Messier 82 and NGC 253 are two nearby starburst galaxies — galaxies with a high rate of star formation. Such galaxies often have strong outflowing galactic winds, which are thought to contribute to the enrichment of the intergalactic medium with both heavy elements and magnetic fields.

A study led by Terry Jay Jones (University of Minnesota) uses HAWC+ to map out the magnetic field geometry in the disk and central regions of these two galaxies. M82 shows the most spectacular results, revealing clear evidence for a massive polar outflow that drags the magnetic field vertically away from the disk along with entrained gas and dust.


lensed starburst galaxy

SOFIA/HAWC+ 89 μm detection of the gravitationally lensed starburst galaxy J1429-0028. Right: false-color composite image of J1429-0028 from Hubble and Keck. [Ma et al. 2018]

A study led by Jingzhe Ma (University of California, Irvine) presents the HAWC+ detection of the distant, gravitationally lensed starburst galaxy HATLAS J1429-0028. This beautiful system consists of an edge-on foreground disk galaxy and a nearly complete Einstein ring of an ultraluminous infrared background galaxy. What causes this background galaxy to shine so brightly in infrared wavelengths? The HAWC+ observations suggest it’s not due to emission from an active galactic nucleus; instead, this galaxy is likely powered purely by star formation.


G 9 region

The G 9 region, as represented by the Digital Palomar Observatory Sky Survey. The cyan polygon represents the SOFIA HAWC+ coverage of the filamentary dark cloud GF 9. The yellow diamond marks the YSO GF 9-2. [Clemens et al. 2018]

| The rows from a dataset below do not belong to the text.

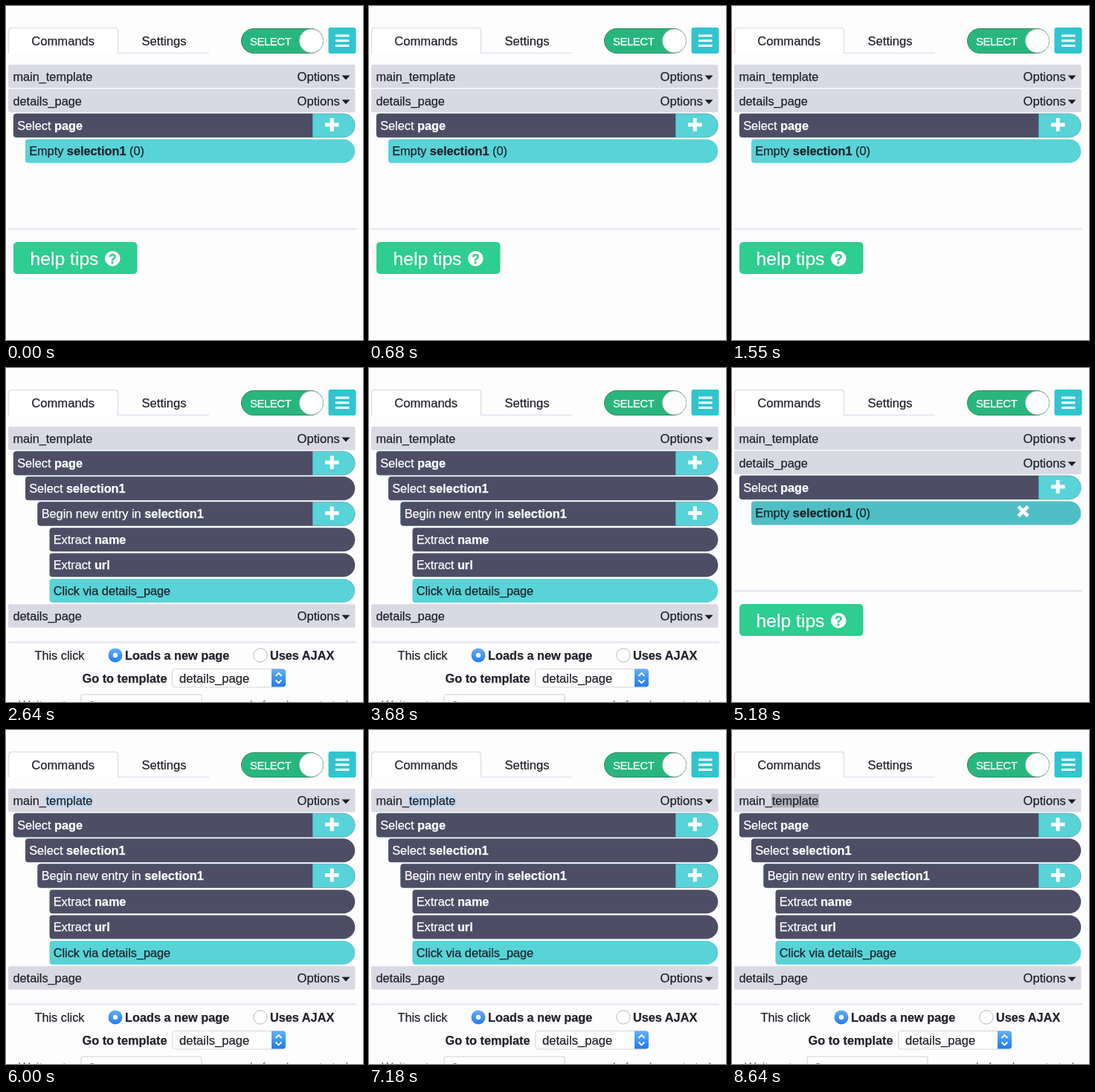
These frames come from a looping animation (480x450 px, 8690 ms). An HTML page:

```html
<!DOCTYPE html>
<html lang="en">
<head>
<meta charset="utf-8">
<title>Command panel</title>
<style>
  html, body { margin: 0; width: 100%; height: 100%; overflow: hidden; background: #fefdfe; }
  svg { display: block; width: 480px; height: 450px; }
  text {
    font: 16.3px "Liberation Sans", Arial, sans-serif; white-space: pre;
    fill: #22222a; stroke: #22222a; stroke-width: .25px;
  }
  .b { font-weight: bold; }
  .light { fill: #fff; stroke: #fff; }
  .wide { font-size: 16.6px; }
  .faint { fill: #77777c; stroke: none; }
</style>
</head>
<body>
<svg id="stage" viewBox="0 0 480 450"></svg>
<script>
const LOOP = 8690;
const TEAL = '#58d3d8', DARK = '#4d4e65', GREEN = '#2ecd90', LINE = '#dfe2ec';
const ROW = 32;

const text = (x, y, s, cls = '') => `<text x="${x}" y="${y}" class="${cls}">${s}</text>`;
const bold = s => `<tspan class="b">${s}</tspan>`;
const rect = (x, y, w, h, r, fill, more = '') =>
  `<rect x="${x}" y="${y}" width="${w}" height="${h}" rx="${r}" fill="${fill}" ${more}/>`;
const path = (d, more) => `<path d="${d}" ${more}/>`;
const group = (id, ...parts) => `<g id="${id}">${parts.join('')}</g>`;

// Pill that is nearly square on the left and round on the right.
const pill = (x, y, fill, more = '') => {
  const r = ROW / 2, l = 4;
  return path(`M${x + l} ${y}H${469.3 - r}a${r} ${r} 0 0 1 0 ${ROW}H${x + l}a${l} ${l} 0 0 1 ${-l} ${-l}v${2 * l - ROW}a${l} ${l} 0 0 1 ${l} ${-l}z`,
    `fill="${fill}" ${more}`);
};

const template = (y, name, under = '') =>
  rect(3, y, 466.5, 31.5, 2, '#d9d9e3') + under + text(9.5, y + 22, name) +
  text(391.5, y + 22, 'Options', 'wide') + path(`M451.5 ${y + 14.5}h11l-5.5 6z`, 'fill="#1d1d24"');

const command = (x, y, label, plus) => {
  let s;
  if (plus) {
    s = pill(x, y, TEAL, 'stroke="#5b8f9e" stroke-width=".6"') +
      path(`M${x + 4} ${y}H412.3v${ROW}H${x + 4}a4 4 0 0 1 -4 -4v${8 - ROW}a4 4 0 0 1 4 -4z`, `fill="${DARK}"`) +
      path(`M429 ${y + 15}h18.5M438.2 ${y + 6}v18`, 'stroke="#fff" stroke-width="5"');
  } else s = pill(x, y, DARK);
  return s + text(x + 5.2, y + 21.5, label, 'light');
};

const header =
  path('M150.5 63.5H273', `stroke="${LINE}" stroke-width="1.6"`) +
  path('M3.5 64V34q0-4.5 4.5-4.5H146q4.5 0 4.5 4.5V64', `fill="#fff" stroke="${LINE}" stroke-width="1.6"`) +
  text(34.3, 53, 'Commands', 'wide') + text(182.5, 53, 'Settings', 'wide') +
  rect(316.5, 30.5, 110, 33, 16.5, '#28b67d', 'stroke="#3b8468"') +
  `<text x="328" y="53" class="light" style="font-size:15px;letter-spacing:-.5px">SELECT</text>` +
  `<circle cx="410.5" cy="47" r="16" fill="#fff" stroke="#b9c4c0" stroke-width=".8"/>` +
  rect(433.5, 29, 37, 35, 3, '#30c5cd') +
  path('M443 40h18.5M443 46.7h18.5M443 53.4h18.5', 'stroke="#fff" stroke-width="3"');

const divider = y => path(`M3 ${y}H471`, `stroke="${LINE}" stroke-width="1.8"`);

const help = group('help',
  rect(10, 318, 166.5, 43, 5, GREEN),
  `<text x="32.5" y="349" class="light" style="font-size:24.7px">help tips</text>`,
  `<circle cx="143.3" cy="340.3" r="10.3" fill="#fff"/>`,
  `<text x="143.3" y="346.5" text-anchor="middle" class="b" style="font-size:17.5px;fill:${GREEN};stroke:${GREEN}">?</text>`);

const detailsView = group('details',
  template(79, 'main_template'), template(111.7, 'details_page'),
  command(10, 145, 'Select ' + bold('page'), true),
  pill(26, 179.5, TEAL, 'id="emptyRow"'),
  text(31.2, 201, 'Empty ' + bold('selection1') + ' (0)'),
  path('M385 186.5l13 13M398 186.5l-13 13', 'id="remove" stroke="#fff" stroke-width="4.6"'),
  divider(300.3), help);

const radio = (x, on) => on
  ? `<circle cx="${x}" cy="387" r="9.5" fill="url(#blue)"/><circle cx="${x}" cy="387" r="3.2" fill="#fff"/>`
  : `<circle cx="${x}" cy="387" r="9.2" fill="#fff" stroke="#b8b8bc"/>`;

const mainView = group('main',
  template(79, 'main_template', rect(53, 86, 64, 18.5, 0, '#c3d9f0', 'id="marked"')),
  command(10, 112.2, 'Select ' + bold('page'), true),
  command(26, 146.3, 'Select ' + bold('selection1')),
  command(42.5, 180.5, 'Begin new entry in ' + bold('selection1'), true),
  command(58.5, 215.2, 'Extract ' + bold('name')),
  command(58.5, 249.5, 'Extract ' + bold('url')),
  pill(58.5, 284, TEAL), text(63.7, 305.5, 'Click via details_page'),
  template(318.2, 'details_page'), divider(369.5),
  text(38.5, 392.5, 'This click'),
  radio(147, true), text(160, 392.5, 'Loads a new page', 'b'),
  radio(342, false), text(355, 392.5, 'Uses AJAX', 'b'),
  text(102.5, 424, 'Go to template', 'b'),
  rect(223.5, 405.5, 152, 24.5, 4, '#fff', 'stroke="#d4d4d8"'),
  text(233, 424, 'details_page', 'wide'),
  path('M357 405.5h15q4 0 4 4v16q0 4-4 4h-15z', 'fill="url(#blue)"'),
  path('M362.5 415l4-4 4 4M362.5 420.5l4 4 4-4', 'fill="none" stroke="#fff" stroke-width="1.8"'),
  text(17, 459.5, 'Wait up to', 'faint'),
  rect(101, 440, 162, 26, 2, '#fff', 'stroke="#cfcfd5"'),
  text(111, 460.5, '2', 'faint'),
  text(279, 459.5, 'seconds for elements to load', 'faint'));

const defs = `<linearGradient id="blue" x2="0" y2="1">
  <stop stop-color="#64aff8"/><stop offset="1" stop-color="#1f7df0"/></linearGradient>`;

document.getElementById('stage').innerHTML =
  defs + rect(0, 0, 480, 450, 0, '#fefdfe') + header + detailsView + mainView;

const el = id => document.getElementById(id);
const show = (id, on) => el(id).setAttribute('display', on ? 'inline' : 'none');
const within = (t, a, b) => t >= a && t < b;

function draw(t) {
  const onMain = within(t, 2230, 4370) || t >= 5720;
  const hover = within(t, 5000, 5450);
  show('main', onMain);
  show('details', !onMain);
  show('help', !within(t, 4370, 4540));
  show('remove', hover);
  el('emptyRow').setAttribute('fill', hover ? '#4fbfc5' : TEAL);
  show('marked', t >= 5900);
  el('marked').setAttribute('fill', t < 7300 ? '#c3d9f0' : '#b3b3ba');
}

const start = performance.now();
function tick() {
  draw((performance.now() - start) % LOOP);
  requestAnimationFrame(tick);
}
tick();
</script>
</body>
</html>
```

In a recent study examining the geometry of magnetic fields surrounding sites of massive star formation, Dan Clemens (Boston University) and collaborators obtained HAWC+ observations of a young stellar object (YSO) embedded in a molecular cloud. The polarimetric measurements of HAWC+ revealed the magnetic field configuration around the YSO, the dense core that hosts it, and the clumpy filamentary dark cloud that surrounds it, GF 9.

Surprisingly, the observations show a remarkably uniform magnetic field threading the entire region, from the outer, diffuse cloud edge all the way down to the smallest scales of the YSO surroundings. These results contradict some models of how cores and YSOs form, providing important information that will help us better understand this process.


ApJL Focus issue:
Focus on New Results from SOFIA

HAWC+ articles:
“The Highly Polarized Dusty Emission Core of Cygnus A,” Enrique Lopez-Rodriguez et al. 2018 ApJL 861 L23. doi:10.3847/2041-8213/aacff5
“SOFIA Far-infrared Imaging Polarimetry of M82 and NGC 253: Exploring the Supergalactic Wind,” Terry Jay Jones et al. 2019 ApJL 870 L9. doi:10.3847/2041-8213/aaf8b9
“SOFIA/HAWC+ Detection of a Gravitationally Lensed Starburst Galaxy at z = 1.03,” Jingzhe Ma et al. 2018 ApJ 864 60. doi:10.3847/1538-4357/aad4a0
“Magnetic Field Uniformity Across the GF 9-2 YSO, L1082C Dense Core, and GF 9 Filamentary Dark Cloud,” Dan P. Clemens et al. 2018 ApJ 867 79. doi:10.3847/1538-4357/aae2af